» **The data**
········

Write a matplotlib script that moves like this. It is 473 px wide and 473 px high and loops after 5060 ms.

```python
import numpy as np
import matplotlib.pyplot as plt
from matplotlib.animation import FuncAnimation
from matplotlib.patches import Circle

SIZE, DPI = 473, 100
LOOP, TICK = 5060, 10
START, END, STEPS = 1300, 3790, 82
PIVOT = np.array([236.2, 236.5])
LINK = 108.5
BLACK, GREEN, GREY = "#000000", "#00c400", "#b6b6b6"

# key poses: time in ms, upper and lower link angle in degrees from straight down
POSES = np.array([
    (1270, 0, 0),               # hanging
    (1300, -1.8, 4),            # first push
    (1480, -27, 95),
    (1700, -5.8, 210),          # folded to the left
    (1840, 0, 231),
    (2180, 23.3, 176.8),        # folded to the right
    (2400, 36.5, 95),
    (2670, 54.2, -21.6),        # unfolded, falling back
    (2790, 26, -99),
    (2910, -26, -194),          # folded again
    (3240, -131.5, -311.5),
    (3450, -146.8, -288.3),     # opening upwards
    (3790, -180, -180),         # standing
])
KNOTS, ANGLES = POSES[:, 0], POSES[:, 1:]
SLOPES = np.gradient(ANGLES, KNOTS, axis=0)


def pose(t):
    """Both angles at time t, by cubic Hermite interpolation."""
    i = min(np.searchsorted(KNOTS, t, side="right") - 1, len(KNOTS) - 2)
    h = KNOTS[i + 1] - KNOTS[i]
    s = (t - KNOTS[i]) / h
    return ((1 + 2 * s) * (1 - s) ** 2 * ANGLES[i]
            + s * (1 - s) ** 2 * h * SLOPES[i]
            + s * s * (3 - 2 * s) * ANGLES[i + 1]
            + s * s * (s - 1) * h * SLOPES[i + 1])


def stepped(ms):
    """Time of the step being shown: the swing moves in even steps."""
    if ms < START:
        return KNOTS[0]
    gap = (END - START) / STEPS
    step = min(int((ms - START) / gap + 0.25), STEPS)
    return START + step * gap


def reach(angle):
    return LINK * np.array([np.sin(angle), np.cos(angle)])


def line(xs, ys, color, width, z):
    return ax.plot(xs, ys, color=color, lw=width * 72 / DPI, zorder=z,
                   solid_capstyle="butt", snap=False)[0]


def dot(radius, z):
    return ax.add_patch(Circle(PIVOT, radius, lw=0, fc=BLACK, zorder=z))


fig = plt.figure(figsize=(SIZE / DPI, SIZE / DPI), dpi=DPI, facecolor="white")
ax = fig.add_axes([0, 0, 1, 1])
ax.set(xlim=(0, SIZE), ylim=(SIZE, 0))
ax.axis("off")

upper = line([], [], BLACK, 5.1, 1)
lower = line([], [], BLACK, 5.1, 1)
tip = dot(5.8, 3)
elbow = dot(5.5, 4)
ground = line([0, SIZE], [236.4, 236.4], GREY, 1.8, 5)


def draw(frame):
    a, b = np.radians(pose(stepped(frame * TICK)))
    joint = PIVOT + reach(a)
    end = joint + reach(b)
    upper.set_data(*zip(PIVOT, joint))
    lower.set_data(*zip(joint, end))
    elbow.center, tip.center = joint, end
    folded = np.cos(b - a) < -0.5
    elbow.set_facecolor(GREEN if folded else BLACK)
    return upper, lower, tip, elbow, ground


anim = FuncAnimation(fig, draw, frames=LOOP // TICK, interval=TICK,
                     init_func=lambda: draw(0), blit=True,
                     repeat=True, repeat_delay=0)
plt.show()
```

········

» **Task description**
Reproduce the listing in full. Change nothing.

» **Completed exercise**
Write a matplotlib script that moves like this. It is 473 px wide and 473 px high and loops after 5060 ms.

```python
import numpy as np
import matplotlib.pyplot as plt
from matplotlib.animation import FuncAnimation
from matplotlib.patches import Circle

SIZE, DPI = 473, 100
LOOP, TICK = 5060, 10
START, END, STEPS = 1300, 3790, 82
PIVOT = np.array([236.2, 236.5])
LINK = 108.5
BLACK, GREEN, GREY = "#000000", "#00c400", "#b6b6b6"

# key poses: time in ms, upper and lower link angle in degrees from straight down
POSES = np.array([
    (1270, 0, 0),               # hanging
    (1300, -1.8, 4),            # first push
    (1480, -27, 95),
    (1700, -5.8, 210),          # folded to the left
    (1840, 0, 231),
    (2180, 23.3, 176.8),        # folded to the right
    (2400, 36.5, 95),
    (2670, 54.2, -21.6),        # unfolded, falling back
    (2790, 26, -99),
    (2910, -26, -194),          # folded again
    (3240, -131.5, -311.5),
    (3450, -146.8, -288.3),     # opening upwards
    (3790, -180, -180),         # standing
])
KNOTS, ANGLES = POSES[:, 0], POSES[:, 1:]
SLOPES = np.gradient(ANGLES, KNOTS, axis=0)


def pose(t):
    """Both angles at time t, by cubic Hermite interpolation."""
    i = min(np.searchsorted(KNOTS, t, side="right") - 1, len(KNOTS) - 2)
    h = KNOTS[i + 1] - KNOTS[i]
    s = (t - KNOTS[i]) / h
    return ((1 + 2 * s) * (1 - s) ** 2 * ANGLES[i]
            + s * (1 - s) ** 2 * h * SLOPES[i]
            + s * s * (3 - 2 * s) * ANGLES[i + 1]
            + s * s * (s - 1) * h * SLOPES[i + 1])


def stepped(ms):
    """Time of the step being shown: the swing moves in even steps."""
    if ms < START:
        return KNOTS[0]
    gap = (END - START) / STEPS
    step = min(int((ms - START) / gap + 0.25), STEPS)
    return START + step * gap


def reach(angle):
    return LINK * np.array([np.sin(angle), np.cos(angle)])


def line(xs, ys, color, width, z):
    return ax.plot(xs, ys, color=color, lw=width * 72 / DPI, zorder=z,
                   solid_capstyle="butt", snap=False)[0]


def dot(radius, z):
    return ax.add_patch(Circle(PIVOT, radius, lw=0, fc=BLACK, zorder=z))


fig = plt.figure(figsize=(SIZE / DPI, SIZE / DPI), dpi=DPI, facecolor="white")
ax = fig.add_axes([0, 0, 1, 1])
ax.set(xlim=(0, SIZE), ylim=(SIZE, 0))
ax.axis("off")

upper = line([], [], BLACK, 5.1, 1)
lower = line([], [], BLACK, 5.1, 1)
tip = dot(5.8, 3)
elbow = dot(5.5, 4)
ground = line([0, SIZE], [236.4, 236.4], GREY, 1.8, 5)


def draw(frame):
    a, b = np.radians(pose(stepped(frame * TICK)))
    joint = PIVOT + reach(a)
    end = joint + reach(b)
    upper.set_data(*zip(PIVOT, joint))
    lower.set_data(*zip(joint, end))
    elbow.center, tip.center = joint, end
    folded = np.cos(b - a) < -0.5
    elbow.set_facecolor(GREEN if folded else BLACK)
    return upper, lower, tip, elbow, ground


anim = FuncAnimation(fig, draw, frames=LOOP // TICK, interval=TICK,
                     init_func=lambda: draw(0), blit=True,
                     repeat=True, repeat_delay=0)
plt.show()
```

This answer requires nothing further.